This exemption from the prohibitions contained in paragraph (1) of subsection (a) of this section applies if a person proves that, in the exercise of due care, he did not know or have reason to know that the vehicle or item of equipment failed to meet the Federal standard. This exemption also applies to any person who has a certificate issued by the manufacturer or importer that the vehicle conforms to all applicable or Federal standards unless that person does in fact know that the vehicle or equipment does not so conform. Thus, under this exemption there is no imposition of absolute liability; however, the burden of proof is placed upon the person who claims this exemption and once a failure to comply becomes known any continued failure could be stopped by injunction and would be subject to the assessment of a civil penalty in accordance with section 109.
Importation.-Section 108(b)(3) prohibits the admission into the 24 United States of any vehicle or equipment offered for importation in violation of paragraph (1) of subsection (a) of this section. This refusal of admission shall be under joint regulations issued by the Secretary of the Treasury and the Secretary of Commerce. However, the Secretary of the Treasury and the Secretary of Commerce may permit the importation of a vehicle or item of equipment which does not conform to the Federal safety standards upon such terms and conditions as they determine appropriate to insure that it will either be brought into conformity, or exported, or abandoned to the United States.
This paragraph provides the necessary administrative flexibility to permit the importation of vehicles where it is demonstrated to the satisfaction of the Secretary of the Treasury and the Secretary of Commerce that such vehicles or equipment will be brought into conformity with applicable Federal safety standards or will be exported, or abandoned to the United States.
Temporary importation.-Section 108(b)(4) of the reported bill authorizes the Secretary of the Treasury and the Secretary of Commerce by joint regulation to permit temporary importation of used motor vehicles or items of motor vehicle equipment into the United States.
The provisions of this paragraph are designed to accommodate foreign tourists who may bring their vehicles with them on visits to this country and also to permit importation of certain vehicles for diplomatic use. It is emphasized that the authority granted in this paragraph is to be exercised only for the importation of vehicles and equipment for temporary periods.
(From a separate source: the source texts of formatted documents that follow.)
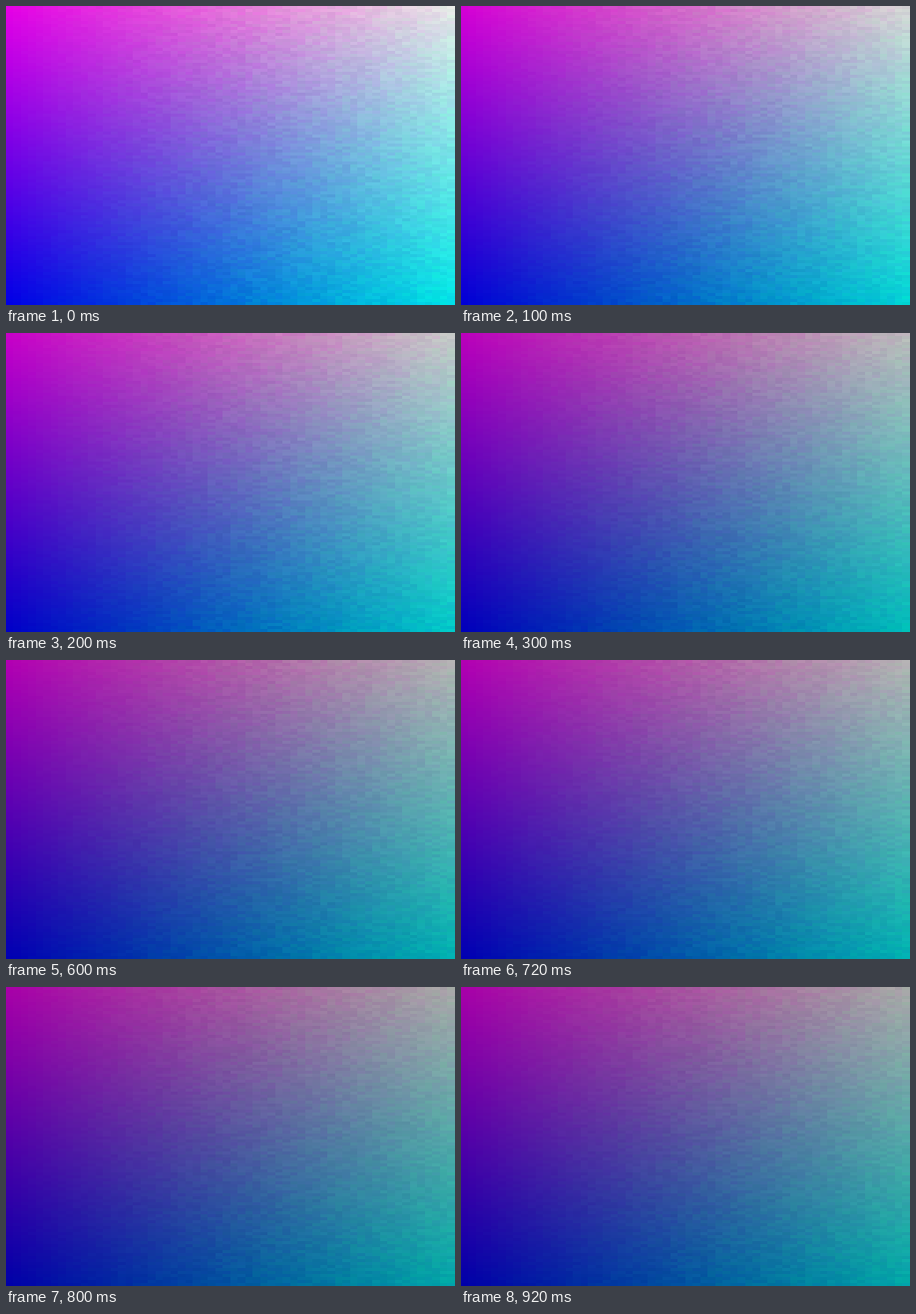
Write an HTML page with a canvas that moves like this. It is 450 px wide and 300 px high and loops after 1 s.

```html
<!DOCTYPE html>
<html>
<head>
<meta charset="utf-8">
<style>
html, body { margin: 0; width: 100%; height: 100%; overflow: hidden; background: #000; }
canvas { display: block; width: 450px; height: 300px; }
</style>
</head>
<body>
<canvas id="stage" width="450" height="300"></canvas>
<script>
const ctx = document.getElementById('stage').getContext('2d');
const W = 450, H = 300, COLS = 60, ROWS = 100, LOOP = 1000;

// start time in ms, peak channel level
const steps = [
  [0, 230], [100, 213], [200, 200], [300, 187], [600, 178], [800, 168]
];

function seeded(seed) {
  return () => {
    seed = (seed + 0x6D2B79F5) | 0;
    let t = Math.imul(seed ^ (seed >>> 15), 1 | seed);
    t = (t + Math.imul(t ^ (t >>> 7), 61 | t)) ^ t;
    return ((t ^ (t >>> 14)) >>> 0) / 4294967296;
  };
}

// Red fades downward, green grows rightward, blue stays full;
// the grain gets stronger towards the right.
function paint(index) {
  const level = steps[index][1];
  const rand = seeded(71 + index * 101);
  const cw = W / COLS, ch = H / ROWS;
  for (let row = 0; row < ROWS; row++) {
    const v = row / (ROWS - 1);
    for (let col = 0; col < COLS; col++) {
      const u = col / (COLS - 1);
      const grain = (rand() - 0.5) * 0.09 * Math.min(1, 0.12 + u * 1.5);
      const tint = (rand() - 0.5) * 0.04 * Math.min(1, u * 2);
      const r = level * Math.max(0, (1 - v) * (1 + tint) + tint * 0.5);
      const g = level * Math.max(0, u + grain);
      const b = level * (1 - 0.05 * Math.sin(Math.PI * u) + tint);
      const x = Math.floor(col * cw), y = row * ch;
      ctx.fillStyle = `rgb(${Math.round(r)},${Math.round(g)},${Math.round(b)})`;
      ctx.fillRect(x, y, Math.floor((col + 1) * cw) - x, ch);
    }
  }
}

let shown = -1;
function draw() {
  const time = performance.now() % LOOP;
  let index = 0;
  while (index + 1 < steps.length && time >= steps[index + 1][0]) index++;
  if (index !== shown) {
    paint(index);
    shown = index;
  }
  requestAnimationFrame(draw);
}
draw();
</script>
</body>
</html>
```
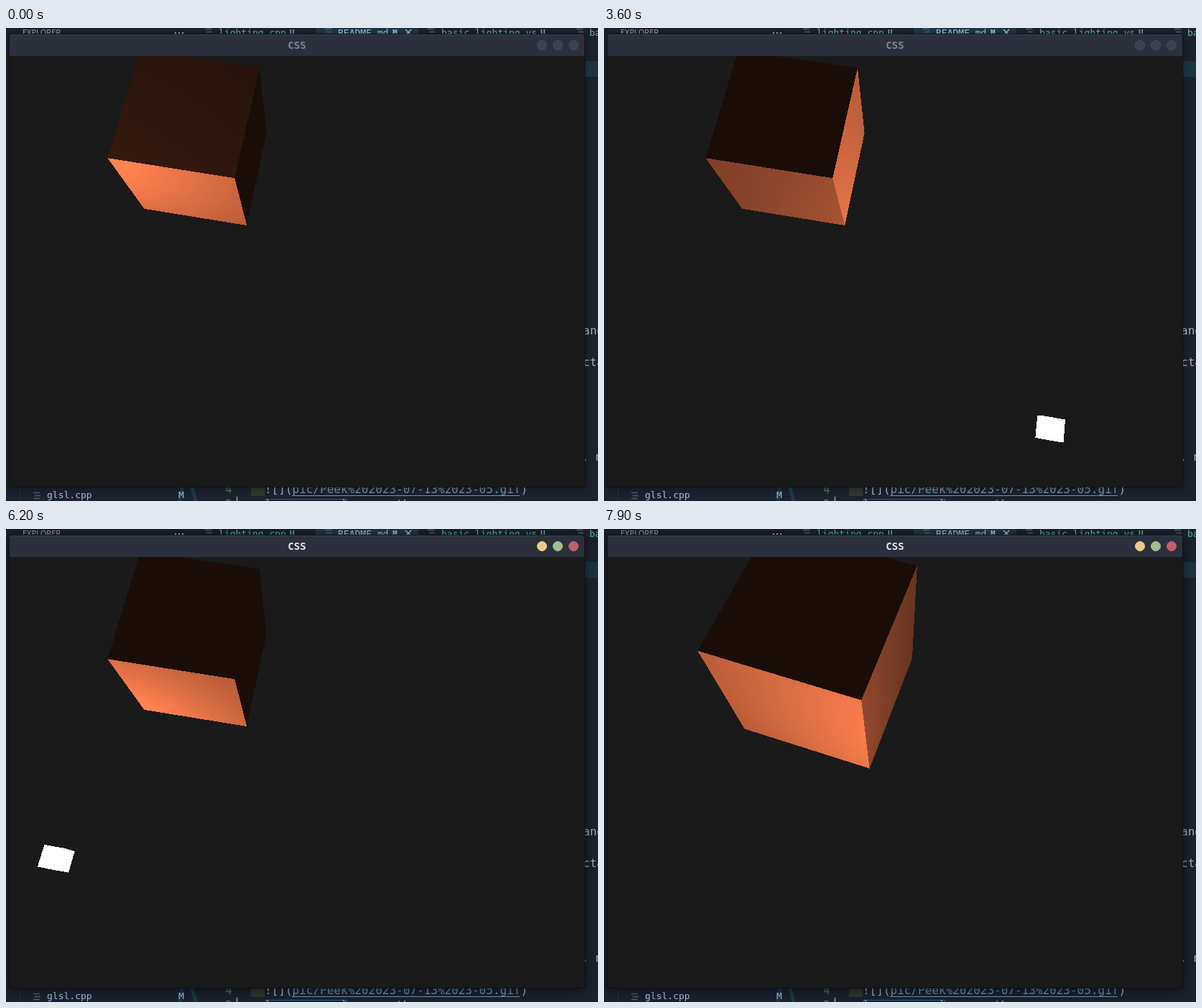
Write an HTML page with a canvas that moves like this. It is 824 by 659 pixels and loops after 8 s.

```html
<!DOCTYPE html>
<html lang="en">
<head>
<meta charset="utf-8">
<title>Basic lighting</title>
<style>
  html, body { margin: 0; width: 100%; height: 100%; overflow: hidden; background: #1b212d; }
  svg { position: absolute; left: 0; top: 0; }
  text { white-space: pre; font: 13px "DejaVu Sans Mono", monospace; }
  .code { font-size: 16px; fill: #a3adbb; }
  .new { fill: #57b5a5; }
  .changed { fill: #9cc3e0; }
  .mark { font-size: 11px; font-weight: bold; }
  #window {
    position: absolute; left: 5px; top: 9px; width: 800px; height: 630px;
    border-radius: 4px 4px 0 0; background: #2b303c;
    box-shadow: 0 0 0 1px #10131a, 0 1px 8px rgba(0, 0, 0, .5);
  }
  #bar {
    height: 29px; border-top: 1px solid #3b424f; border-radius: 4px 4px 0 0;
    font: bold 14px/28px "DejaVu Sans Mono", monospace; text-align: center; color: #7f8593;
  }
  #bar i {
    position: absolute; top: 8px; width: 14px; height: 14px; box-sizing: border-box;
    border-radius: 50%; background: #3a4254; border: 1px solid #434b5e;
  }
  #window.focused { box-shadow: 0 0 0 1px #0e1117, 0 2px 16px rgba(0, 0, 0, .65); }
  .focused #bar { color: #e3e8f0; }
  .focused #bar i { background: var(--lit); border-color: var(--lit); }
  canvas { position: absolute; left: 0; top: 30px; }
</style>
</head>
<body>
<svg width="824" height="659">
  <defs>
    <path id="file" d="M0 .5h9M2 4.5h8M0 8.5h9" stroke="#525c6c" stroke-width="1.3"/>
  </defs>
  <path d="M431 0h143v9h-143z" fill="#203641"/>
  <path d="M806 46h18v22h-18z" fill="#1d343f"/>
  <text x="23" y="10" style="font: 11px 'Noto Sans', sans-serif" fill="#9ba4b1">EXPLORER</text>
  <path d="M235 7h2m3 0h2m3 0h2" stroke="#a3adbb" stroke-width="2"/>
  <use href="#file" x="277" y="1"/>
  <use href="#file" x="444" y="1"/>
  <use href="#file" x="587" y="1"/>
  <use href="#file" x="794" y="1"/>
  <text x="296" y="11" class="new">lighting.cpp</text>
  <text x="395" y="10" class="new mark">U</text>
  <text x="462" y="11" class="changed">README.md</text>
  <text x="538" y="10" class="changed mark">M</text>
  <path d="M556 2l8 8m0-8l-8 8" stroke="#b9c4d0" stroke-width="1.2"/>
  <text x="606" y="11" class="new">basic_lighting.vs</text>
  <text x="744" y="10" class="new mark">U</text>
  <text x="812" y="11" class="new">ba</text>

  <text x="803" y="427" class="code">ang</text>
  <text x="803" y="471" class="code">cta</text>
  <text x="801" y="603" class="code">, n</text>

  <path d="M19.500 640v19" stroke="#272e3b"/>
  <path d="M245 640l-3 19m17-19l5 19" stroke="#1d424f" stroke-width="5" opacity=".7"/>
  <use href="#file" x="38" y="647"/>
  <text x="57" y="655" class="changed">glsl.cpp</text>
  <text x="240" y="655" class="changed" font-weight="bold">M</text>
  <text x="305" y="648" class="code" style="fill:#417b5a">4</text>
  <text x="305" y="669" class="code" style="fill:#417b5a">5</text>
  <path d="M321.500 653v6" stroke="#788390" stroke-width="2"/>
  <path d="M341 640h19v12h-19z" fill="#30352f"/>
  <text x="360" y="648" class="code">![](<tspan fill="#6c91a8">pic/Peek%202023-07-13%2023-05.gif</tspan>)</text>
  <path d="M398 651.500h317" stroke="#6c91a8"/>
  <path d="M361.500 660v-3.500h113v3.500" stroke="#28627a" fill="none"/>
  <text x="360" y="669" class="code">`          `       the</text>
</svg>

<div id="window">
  <div id="bar">CSS
    <i style="left:734px; --lit:#ebcb8b"></i>
    <i style="left:756px; --lit:#a3be8c"></i>
    <i style="left:778px; --lit:#bf616a"></i>
  </div>
  <canvas id="view" width="800" height="600"></canvas>
</div>

<svg id="pointer" width="40" height="50">
  <path d="M2 2L24 25L13 27L2 35Z" fill="#1b1d22" stroke="#fff" stroke-width="2.500" stroke-linejoin="round"/>
</svg>

<script>
const LOOP = 8000, STEP = 100;
const WIDTH = 800, HEIGHT = 600;
const FOCAL = HEIGHT / 2 / Math.tan(Math.PI / 8);   // 45 degree field of view
const CORAL = [255, 127.5, 79], AMBIENT = 0.1;
const ORIGIN = [0, 0, 0], CUBE_HALF = 0.5, LAMP_HALF = 0.1;
const EYE = [1.27, 4.115, 2.169], DOLLY = [-0.134, -1.1, -0.376];
const FOCUS_AT = 4800;

const windowBox = document.getElementById('window');
const pointer = document.getElementById('pointer');
const context = document.getElementById('view').getContext('2d');
const image = context.createImageData(WIDTH, HEIGHT);

// Progress from 0 to 1 between two times.
const ramp = (t, from, to) => Math.min(1, Math.max(0, (t - from) / (to - from)));
const smooth = p => p * p * (3 - 2 * p);

function lampAt(t) {
  const phase = 4.822 + t / 1000;
  return [1 + 2 * Math.sin(phase), Math.sin(phase / 2), 2];
}

function cameraAt(t) {
  const dolly = ramp(t, 7200, 7700);
  const degree = Math.PI / 180;
  const yaw = (-9.8 - 9.4 * smooth(ramp(t, 6450, 7050)) + 0.4 * dolly) * degree;
  const pitch = (-74 + 5.7 * ramp(t, 7100, 7500)) * degree;
  const sy = Math.sin(yaw), cy = Math.cos(yaw), sp = Math.sin(pitch), cp = Math.cos(pitch);
  return {
    eye: EYE.map((v, i) => v + DOLLY[i] * dolly),
    right: [cy, 0, sy],
    up: [-sy * sp, cp, cy * sp],
    forward: [sy * cp, sp, -cy * cp],
  };
}

// Distance at which a ray enters an axis-aligned cube; hitAxis is the face's axis.
let hitAxis = 0;
function cast(eye, ray, center, half) {
  let near = -Infinity, far = Infinity;
  for (let i = 0; i < 3; i++) {
    const middle = (center[i] - eye[i]) / ray[i];
    const reach = half / Math.abs(ray[i]);
    if (middle - reach > near) { near = middle - reach; hitAxis = i; }
    if (middle + reach < far) far = middle + reach;
  }
  return near < far && near > 0 ? near : Infinity;
}

function brightness(eye, ray, distance, axis, lamp) {
  let squared = 0, facing = 0;
  for (let i = 0; i < 3; i++) {
    const toLamp = lamp[i] - eye[i] - ray[i] * distance;
    squared += toLamp * toLamp;
    if (i === axis) facing = -Math.sign(ray[i]) * toLamp;
  }
  return AMBIENT + Math.max(0, facing / Math.sqrt(squared));
}

function drawScene(t) {
  const { eye, right, up, forward } = cameraAt(t);
  const lamp = lampAt(t), ray = [0, 0, 0], pixels = image.data;
  let k = 0;
  for (let row = 0; row < HEIGHT; row++) {
    const y = (HEIGHT / 2 - row - 0.5) / FOCAL;
    for (let column = 0; column < WIDTH; column++, k += 4) {
      const x = (column + 0.5 - WIDTH / 2) / FOCAL;
      for (let i = 0; i < 3; i++) ray[i] = forward[i] + x * right[i] + y * up[i];
      const lampDistance = cast(eye, ray, lamp, LAMP_HALF);
      const cubeDistance = cast(eye, ray, ORIGIN, CUBE_HALF);
      let r = 26, g = 26, b = 26;
      if (cubeDistance < lampDistance) {
        const light = brightness(eye, ray, cubeDistance, hitAxis, lamp);
        r = CORAL[0] * light;
        g = CORAL[1] * light;
        b = CORAL[2] * light;
      } else if (lampDistance < Infinity) {
        r = g = b = 255;
      }
      pixels[k] = r;
      pixels[k + 1] = g;
      pixels[k + 2] = b;
      pixels[k + 3] = 255;
    }
  }
  context.putImageData(image, 0, 0);
}

function drawPointer(t) {
  const left = 1 - smooth(ramp(t, 4100, 4500));
  pointer.style.display = t > 4100 && t < FOCUS_AT ? '' : 'none';
  pointer.style.transform = `translate(${385 + 40 * left}px, ${11 - 50 * left}px)`;
}

let shown = -1;
function tick() {
  let t = Math.floor(performance.now() % LOOP / STEP) * STEP;
  if (t < 2 * STEP) t = 0;   // the opening picture holds for two steps
  if (t !== shown) {
    shown = t;
    drawScene(t);
    drawPointer(t);
    windowBox.classList.toggle('focused', t >= FOCUS_AT);
  }
  requestAnimationFrame(tick);
}
tick();
</script>
</body>
</html>
```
Export.-Section 108(b)(5) provides that paragraph (1) of subsection (a) does not apply in the case of a vehicle or item of equipment which is intended solely for export, which is so labeled or tagged, and which is in fact exported.